→ EXERCISE DESCRIPTION
Using the material below, print the line that contains "53L384 53L381 59ZM368", the line that contains "321Q237 343 240", and every line in between, exactly and nothing else.

_ _ _ _ _ _ _

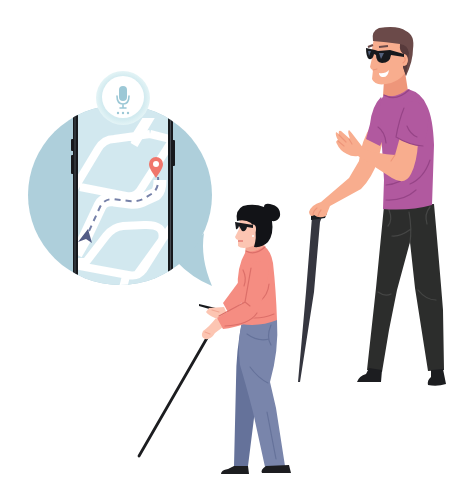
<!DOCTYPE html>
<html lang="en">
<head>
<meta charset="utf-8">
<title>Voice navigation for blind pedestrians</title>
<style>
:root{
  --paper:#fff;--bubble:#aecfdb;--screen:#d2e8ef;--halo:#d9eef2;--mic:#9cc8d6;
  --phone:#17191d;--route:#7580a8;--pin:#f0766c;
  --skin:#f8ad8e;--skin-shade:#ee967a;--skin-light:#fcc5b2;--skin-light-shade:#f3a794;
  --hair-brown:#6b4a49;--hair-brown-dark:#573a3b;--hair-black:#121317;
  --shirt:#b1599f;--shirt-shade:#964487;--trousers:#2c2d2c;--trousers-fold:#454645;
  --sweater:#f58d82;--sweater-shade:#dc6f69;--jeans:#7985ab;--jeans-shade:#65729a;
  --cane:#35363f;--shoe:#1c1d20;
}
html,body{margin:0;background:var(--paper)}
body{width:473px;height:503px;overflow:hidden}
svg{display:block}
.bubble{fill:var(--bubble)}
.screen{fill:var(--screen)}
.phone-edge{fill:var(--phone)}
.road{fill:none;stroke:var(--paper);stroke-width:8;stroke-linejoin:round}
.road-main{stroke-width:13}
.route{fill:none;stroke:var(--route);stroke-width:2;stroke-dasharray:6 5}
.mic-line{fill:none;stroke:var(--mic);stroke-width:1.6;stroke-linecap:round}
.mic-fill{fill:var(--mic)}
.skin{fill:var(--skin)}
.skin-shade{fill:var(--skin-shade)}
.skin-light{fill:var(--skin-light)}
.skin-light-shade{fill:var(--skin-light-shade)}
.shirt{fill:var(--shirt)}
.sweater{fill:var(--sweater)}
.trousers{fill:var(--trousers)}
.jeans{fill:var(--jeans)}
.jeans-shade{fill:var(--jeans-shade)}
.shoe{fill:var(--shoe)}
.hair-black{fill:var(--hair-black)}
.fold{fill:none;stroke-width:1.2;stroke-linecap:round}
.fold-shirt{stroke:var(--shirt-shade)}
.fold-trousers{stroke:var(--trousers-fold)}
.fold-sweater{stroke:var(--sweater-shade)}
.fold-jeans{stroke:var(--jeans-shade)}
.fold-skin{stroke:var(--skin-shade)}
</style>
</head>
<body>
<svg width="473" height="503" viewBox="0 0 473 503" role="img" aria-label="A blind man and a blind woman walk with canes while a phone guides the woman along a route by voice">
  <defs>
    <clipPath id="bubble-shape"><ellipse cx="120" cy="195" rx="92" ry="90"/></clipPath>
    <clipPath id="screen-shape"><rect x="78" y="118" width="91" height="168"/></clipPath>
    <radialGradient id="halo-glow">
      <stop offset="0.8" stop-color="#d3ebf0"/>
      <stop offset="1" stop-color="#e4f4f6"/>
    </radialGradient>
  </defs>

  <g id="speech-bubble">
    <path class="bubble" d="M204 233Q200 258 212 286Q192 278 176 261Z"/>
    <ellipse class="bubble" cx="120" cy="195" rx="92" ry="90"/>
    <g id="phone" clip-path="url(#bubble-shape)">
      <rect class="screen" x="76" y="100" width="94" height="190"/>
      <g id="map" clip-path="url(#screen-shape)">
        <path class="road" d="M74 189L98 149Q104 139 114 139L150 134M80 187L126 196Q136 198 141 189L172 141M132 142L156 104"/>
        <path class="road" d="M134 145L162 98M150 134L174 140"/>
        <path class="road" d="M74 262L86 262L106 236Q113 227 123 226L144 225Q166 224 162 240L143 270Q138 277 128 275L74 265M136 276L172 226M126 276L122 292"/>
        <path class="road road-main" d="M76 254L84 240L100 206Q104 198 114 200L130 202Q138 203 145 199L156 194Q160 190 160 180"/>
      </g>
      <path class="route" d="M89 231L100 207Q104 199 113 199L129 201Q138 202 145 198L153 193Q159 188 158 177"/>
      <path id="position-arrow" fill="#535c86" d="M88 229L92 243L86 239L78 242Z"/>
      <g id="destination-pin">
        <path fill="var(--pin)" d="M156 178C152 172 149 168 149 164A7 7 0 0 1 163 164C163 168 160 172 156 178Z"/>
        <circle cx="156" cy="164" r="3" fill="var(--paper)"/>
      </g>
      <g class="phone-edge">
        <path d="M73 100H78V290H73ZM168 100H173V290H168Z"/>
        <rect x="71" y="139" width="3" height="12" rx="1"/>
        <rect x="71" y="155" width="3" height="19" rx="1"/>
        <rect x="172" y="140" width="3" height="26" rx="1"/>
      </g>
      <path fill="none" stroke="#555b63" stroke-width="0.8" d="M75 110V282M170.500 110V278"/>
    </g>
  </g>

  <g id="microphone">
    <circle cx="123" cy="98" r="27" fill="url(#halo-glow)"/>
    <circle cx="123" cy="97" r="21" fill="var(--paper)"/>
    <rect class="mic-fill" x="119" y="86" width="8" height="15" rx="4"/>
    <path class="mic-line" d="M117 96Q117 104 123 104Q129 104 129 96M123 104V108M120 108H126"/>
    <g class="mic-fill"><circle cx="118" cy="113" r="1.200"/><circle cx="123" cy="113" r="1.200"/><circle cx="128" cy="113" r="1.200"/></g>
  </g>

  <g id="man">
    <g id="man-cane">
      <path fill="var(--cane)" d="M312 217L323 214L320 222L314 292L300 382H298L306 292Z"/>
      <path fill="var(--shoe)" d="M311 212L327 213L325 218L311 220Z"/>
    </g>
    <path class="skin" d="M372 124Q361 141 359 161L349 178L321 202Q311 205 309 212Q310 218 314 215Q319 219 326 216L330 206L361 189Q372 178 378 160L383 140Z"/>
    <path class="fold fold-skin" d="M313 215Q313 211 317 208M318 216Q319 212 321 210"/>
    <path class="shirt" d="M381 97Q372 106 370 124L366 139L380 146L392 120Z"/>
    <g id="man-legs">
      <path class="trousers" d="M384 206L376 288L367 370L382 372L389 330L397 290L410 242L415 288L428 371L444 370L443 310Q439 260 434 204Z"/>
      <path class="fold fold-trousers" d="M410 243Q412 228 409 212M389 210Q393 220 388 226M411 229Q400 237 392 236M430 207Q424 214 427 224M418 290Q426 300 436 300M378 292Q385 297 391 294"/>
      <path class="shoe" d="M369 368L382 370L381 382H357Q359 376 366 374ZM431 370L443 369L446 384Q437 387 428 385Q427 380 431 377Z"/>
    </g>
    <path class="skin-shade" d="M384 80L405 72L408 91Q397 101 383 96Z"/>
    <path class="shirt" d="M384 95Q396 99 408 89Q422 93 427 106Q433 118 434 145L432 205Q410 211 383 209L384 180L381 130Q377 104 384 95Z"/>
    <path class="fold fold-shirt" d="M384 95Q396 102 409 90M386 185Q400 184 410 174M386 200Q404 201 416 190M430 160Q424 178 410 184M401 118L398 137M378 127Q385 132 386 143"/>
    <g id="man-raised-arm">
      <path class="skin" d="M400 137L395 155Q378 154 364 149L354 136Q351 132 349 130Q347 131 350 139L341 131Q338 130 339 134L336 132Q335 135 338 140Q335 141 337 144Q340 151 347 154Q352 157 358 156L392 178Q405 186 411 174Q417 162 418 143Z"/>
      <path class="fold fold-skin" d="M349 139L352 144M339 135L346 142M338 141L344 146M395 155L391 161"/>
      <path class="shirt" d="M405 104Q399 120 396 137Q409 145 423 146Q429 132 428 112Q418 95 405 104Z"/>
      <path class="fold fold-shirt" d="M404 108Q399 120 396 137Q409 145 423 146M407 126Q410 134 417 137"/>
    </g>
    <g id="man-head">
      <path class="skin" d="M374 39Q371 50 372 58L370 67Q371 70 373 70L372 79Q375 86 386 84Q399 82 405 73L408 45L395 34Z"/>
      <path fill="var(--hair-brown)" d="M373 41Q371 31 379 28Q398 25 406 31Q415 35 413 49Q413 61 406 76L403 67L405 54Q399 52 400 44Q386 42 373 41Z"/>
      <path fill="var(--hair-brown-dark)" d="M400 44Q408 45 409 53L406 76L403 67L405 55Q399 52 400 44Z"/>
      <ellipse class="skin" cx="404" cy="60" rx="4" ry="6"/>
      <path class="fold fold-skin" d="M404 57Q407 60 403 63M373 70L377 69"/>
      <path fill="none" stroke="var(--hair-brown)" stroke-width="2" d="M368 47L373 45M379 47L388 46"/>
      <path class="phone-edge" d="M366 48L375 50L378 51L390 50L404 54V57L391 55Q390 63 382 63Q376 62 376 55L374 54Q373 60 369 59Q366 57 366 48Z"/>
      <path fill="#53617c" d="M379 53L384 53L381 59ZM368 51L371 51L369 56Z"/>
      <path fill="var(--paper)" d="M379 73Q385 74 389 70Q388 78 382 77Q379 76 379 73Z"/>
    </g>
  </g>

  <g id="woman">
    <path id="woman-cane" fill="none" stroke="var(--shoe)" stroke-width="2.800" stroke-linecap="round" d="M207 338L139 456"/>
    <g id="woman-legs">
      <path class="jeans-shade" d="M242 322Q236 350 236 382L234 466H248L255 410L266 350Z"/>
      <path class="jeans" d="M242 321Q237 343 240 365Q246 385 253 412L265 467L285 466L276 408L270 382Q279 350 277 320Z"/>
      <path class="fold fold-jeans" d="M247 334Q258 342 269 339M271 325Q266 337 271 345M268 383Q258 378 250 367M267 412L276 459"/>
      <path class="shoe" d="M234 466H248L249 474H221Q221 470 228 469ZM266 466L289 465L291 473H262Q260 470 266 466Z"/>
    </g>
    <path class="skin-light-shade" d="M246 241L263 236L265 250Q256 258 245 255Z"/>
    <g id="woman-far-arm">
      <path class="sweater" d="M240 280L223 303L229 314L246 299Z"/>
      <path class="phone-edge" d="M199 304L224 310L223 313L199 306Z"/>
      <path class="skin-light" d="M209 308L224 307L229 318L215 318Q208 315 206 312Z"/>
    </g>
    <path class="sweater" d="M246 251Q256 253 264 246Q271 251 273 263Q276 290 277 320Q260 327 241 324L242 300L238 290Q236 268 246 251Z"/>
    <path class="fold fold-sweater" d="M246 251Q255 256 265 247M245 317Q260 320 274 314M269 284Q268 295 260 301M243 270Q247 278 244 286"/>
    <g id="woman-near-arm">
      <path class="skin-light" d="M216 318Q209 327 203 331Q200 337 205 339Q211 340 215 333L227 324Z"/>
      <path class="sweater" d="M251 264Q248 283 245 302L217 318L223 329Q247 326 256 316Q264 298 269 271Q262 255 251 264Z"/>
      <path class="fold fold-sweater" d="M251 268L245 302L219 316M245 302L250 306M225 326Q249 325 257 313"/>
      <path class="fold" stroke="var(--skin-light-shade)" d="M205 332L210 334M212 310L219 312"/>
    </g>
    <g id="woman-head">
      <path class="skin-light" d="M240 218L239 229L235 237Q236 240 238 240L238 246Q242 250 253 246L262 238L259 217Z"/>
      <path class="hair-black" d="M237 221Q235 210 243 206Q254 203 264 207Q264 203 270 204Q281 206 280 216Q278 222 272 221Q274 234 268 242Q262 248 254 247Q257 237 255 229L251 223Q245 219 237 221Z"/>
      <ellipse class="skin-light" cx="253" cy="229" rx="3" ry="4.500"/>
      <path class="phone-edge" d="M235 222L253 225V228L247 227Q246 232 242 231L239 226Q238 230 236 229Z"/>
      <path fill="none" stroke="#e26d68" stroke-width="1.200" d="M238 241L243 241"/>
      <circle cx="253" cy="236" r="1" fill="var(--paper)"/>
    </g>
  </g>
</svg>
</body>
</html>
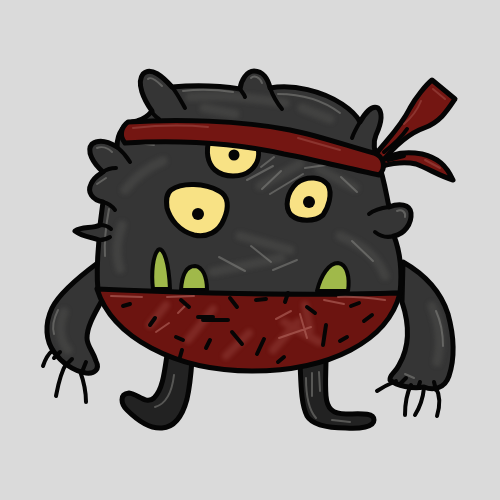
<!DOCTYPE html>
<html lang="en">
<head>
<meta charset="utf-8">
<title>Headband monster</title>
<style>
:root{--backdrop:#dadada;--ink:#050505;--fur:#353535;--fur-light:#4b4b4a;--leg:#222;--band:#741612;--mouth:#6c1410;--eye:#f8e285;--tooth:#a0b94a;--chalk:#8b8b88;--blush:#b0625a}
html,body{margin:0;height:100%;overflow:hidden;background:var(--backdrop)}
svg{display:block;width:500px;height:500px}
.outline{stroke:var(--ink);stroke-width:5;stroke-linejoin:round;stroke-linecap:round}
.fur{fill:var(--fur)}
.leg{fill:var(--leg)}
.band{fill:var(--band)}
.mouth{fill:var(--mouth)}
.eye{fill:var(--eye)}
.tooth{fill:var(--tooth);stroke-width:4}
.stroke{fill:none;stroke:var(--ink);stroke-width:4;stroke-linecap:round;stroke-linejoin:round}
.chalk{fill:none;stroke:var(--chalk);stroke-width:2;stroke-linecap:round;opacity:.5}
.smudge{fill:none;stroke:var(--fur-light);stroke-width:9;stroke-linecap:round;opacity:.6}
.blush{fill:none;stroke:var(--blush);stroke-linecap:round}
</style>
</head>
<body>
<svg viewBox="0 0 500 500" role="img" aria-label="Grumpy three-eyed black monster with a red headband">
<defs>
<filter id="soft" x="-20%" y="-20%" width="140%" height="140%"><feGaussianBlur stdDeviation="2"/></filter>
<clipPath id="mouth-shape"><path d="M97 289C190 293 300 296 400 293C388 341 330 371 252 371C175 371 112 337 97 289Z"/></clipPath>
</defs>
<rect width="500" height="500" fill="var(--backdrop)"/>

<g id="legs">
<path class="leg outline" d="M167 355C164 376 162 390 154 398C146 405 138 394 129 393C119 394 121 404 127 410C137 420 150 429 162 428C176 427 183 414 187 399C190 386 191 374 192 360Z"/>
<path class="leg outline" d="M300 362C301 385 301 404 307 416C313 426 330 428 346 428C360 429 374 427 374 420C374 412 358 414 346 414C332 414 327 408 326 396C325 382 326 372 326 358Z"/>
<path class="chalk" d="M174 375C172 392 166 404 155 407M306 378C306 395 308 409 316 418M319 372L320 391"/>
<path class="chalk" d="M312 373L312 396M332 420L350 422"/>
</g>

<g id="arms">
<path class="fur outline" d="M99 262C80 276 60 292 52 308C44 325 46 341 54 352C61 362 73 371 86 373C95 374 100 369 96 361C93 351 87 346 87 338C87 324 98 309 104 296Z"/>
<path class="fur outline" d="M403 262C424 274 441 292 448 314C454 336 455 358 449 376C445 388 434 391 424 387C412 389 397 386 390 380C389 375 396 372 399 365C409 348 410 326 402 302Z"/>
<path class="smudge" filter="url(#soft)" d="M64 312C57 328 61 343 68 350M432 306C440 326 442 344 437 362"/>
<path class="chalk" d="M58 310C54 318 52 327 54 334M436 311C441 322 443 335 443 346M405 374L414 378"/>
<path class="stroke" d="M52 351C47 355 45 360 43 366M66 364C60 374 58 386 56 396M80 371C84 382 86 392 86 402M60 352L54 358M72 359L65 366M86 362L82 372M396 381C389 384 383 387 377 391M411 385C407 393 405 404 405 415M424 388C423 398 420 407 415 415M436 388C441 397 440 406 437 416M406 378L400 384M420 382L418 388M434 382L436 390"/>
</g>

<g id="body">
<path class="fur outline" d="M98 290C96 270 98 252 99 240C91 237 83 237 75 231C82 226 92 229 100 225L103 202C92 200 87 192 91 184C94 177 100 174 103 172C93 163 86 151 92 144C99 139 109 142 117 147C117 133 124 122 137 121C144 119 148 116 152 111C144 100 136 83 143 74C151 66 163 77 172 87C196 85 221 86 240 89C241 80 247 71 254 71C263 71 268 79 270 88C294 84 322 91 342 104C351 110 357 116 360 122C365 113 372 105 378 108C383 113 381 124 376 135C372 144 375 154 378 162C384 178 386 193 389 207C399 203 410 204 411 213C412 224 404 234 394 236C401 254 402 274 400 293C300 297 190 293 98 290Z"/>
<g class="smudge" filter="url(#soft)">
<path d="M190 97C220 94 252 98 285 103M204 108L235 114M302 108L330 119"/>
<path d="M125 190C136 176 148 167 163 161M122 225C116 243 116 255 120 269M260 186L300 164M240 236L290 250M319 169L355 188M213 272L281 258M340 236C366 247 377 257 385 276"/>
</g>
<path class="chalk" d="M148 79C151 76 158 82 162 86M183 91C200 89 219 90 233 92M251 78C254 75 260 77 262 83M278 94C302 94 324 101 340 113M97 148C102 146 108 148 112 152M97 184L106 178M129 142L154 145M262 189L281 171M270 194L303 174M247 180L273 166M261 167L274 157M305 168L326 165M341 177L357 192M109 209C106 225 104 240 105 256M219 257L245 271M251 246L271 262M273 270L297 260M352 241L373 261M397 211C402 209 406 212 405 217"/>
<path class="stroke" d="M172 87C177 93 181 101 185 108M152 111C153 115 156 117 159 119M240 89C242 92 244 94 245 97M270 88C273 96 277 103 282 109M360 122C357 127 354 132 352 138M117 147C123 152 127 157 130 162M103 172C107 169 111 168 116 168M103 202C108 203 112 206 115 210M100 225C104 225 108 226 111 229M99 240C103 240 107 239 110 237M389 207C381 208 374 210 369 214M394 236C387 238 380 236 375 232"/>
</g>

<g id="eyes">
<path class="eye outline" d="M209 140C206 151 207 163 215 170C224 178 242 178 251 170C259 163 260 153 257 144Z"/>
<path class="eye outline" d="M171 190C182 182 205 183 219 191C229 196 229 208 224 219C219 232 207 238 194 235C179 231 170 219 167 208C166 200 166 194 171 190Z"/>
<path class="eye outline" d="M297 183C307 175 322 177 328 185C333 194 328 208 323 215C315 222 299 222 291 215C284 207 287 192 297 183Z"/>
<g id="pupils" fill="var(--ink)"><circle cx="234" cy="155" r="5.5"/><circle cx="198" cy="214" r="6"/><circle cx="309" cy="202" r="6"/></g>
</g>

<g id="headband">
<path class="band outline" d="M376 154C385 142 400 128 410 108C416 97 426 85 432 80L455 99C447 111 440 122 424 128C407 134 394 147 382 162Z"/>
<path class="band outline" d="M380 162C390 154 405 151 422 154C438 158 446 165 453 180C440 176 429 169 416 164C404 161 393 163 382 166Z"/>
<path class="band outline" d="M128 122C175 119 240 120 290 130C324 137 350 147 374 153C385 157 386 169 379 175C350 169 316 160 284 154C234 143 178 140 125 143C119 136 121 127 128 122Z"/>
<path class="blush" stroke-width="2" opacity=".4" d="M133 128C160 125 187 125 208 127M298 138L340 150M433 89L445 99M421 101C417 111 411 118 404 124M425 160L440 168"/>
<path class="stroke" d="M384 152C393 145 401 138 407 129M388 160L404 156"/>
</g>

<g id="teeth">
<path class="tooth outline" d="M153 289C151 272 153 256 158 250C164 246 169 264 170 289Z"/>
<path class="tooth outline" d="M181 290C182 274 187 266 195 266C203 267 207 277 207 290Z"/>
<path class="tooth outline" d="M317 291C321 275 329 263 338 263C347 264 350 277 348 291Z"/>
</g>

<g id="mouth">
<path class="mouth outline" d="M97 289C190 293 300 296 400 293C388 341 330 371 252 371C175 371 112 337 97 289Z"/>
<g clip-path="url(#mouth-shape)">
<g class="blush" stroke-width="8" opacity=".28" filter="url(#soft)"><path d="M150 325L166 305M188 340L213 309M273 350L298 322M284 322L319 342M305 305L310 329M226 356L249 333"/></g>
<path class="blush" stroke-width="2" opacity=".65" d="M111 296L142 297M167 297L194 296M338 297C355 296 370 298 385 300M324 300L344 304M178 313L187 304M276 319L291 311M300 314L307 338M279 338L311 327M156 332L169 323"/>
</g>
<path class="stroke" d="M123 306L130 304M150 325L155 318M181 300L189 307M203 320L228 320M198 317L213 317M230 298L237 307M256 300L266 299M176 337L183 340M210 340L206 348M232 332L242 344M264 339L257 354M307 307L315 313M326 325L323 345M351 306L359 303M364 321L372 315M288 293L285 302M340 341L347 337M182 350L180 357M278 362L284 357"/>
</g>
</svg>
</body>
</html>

_ _ _ _ _ _ _

→ EXPECTED ANSWER
      <path fill="#53617c" d="M379 53L384 53L381 59ZM368 51L371 51L369 56Z"/>
      <path fill="var(--paper)" d="M379 73Q385 74 389 70Q388 78 382 77Q379 76 379 73Z"/>
    </g>
  </g>

  <g id="woman">
    <path id="woman-cane" fill="none" stroke="var(--shoe)" stroke-width="2.800" stroke-linecap="round" d="M207 338L139 456"/>
    <g id="woman-legs">
      <path class="jeans-shade" d="M242 322Q236 350 236 382L234 466H248L255 410L266 350Z"/>
      <path class="jeans" d="M242 321Q237 343 240 365Q246 385 253 412L265 467L285 466L276 408L270 382Q279 350 277 320Z"/>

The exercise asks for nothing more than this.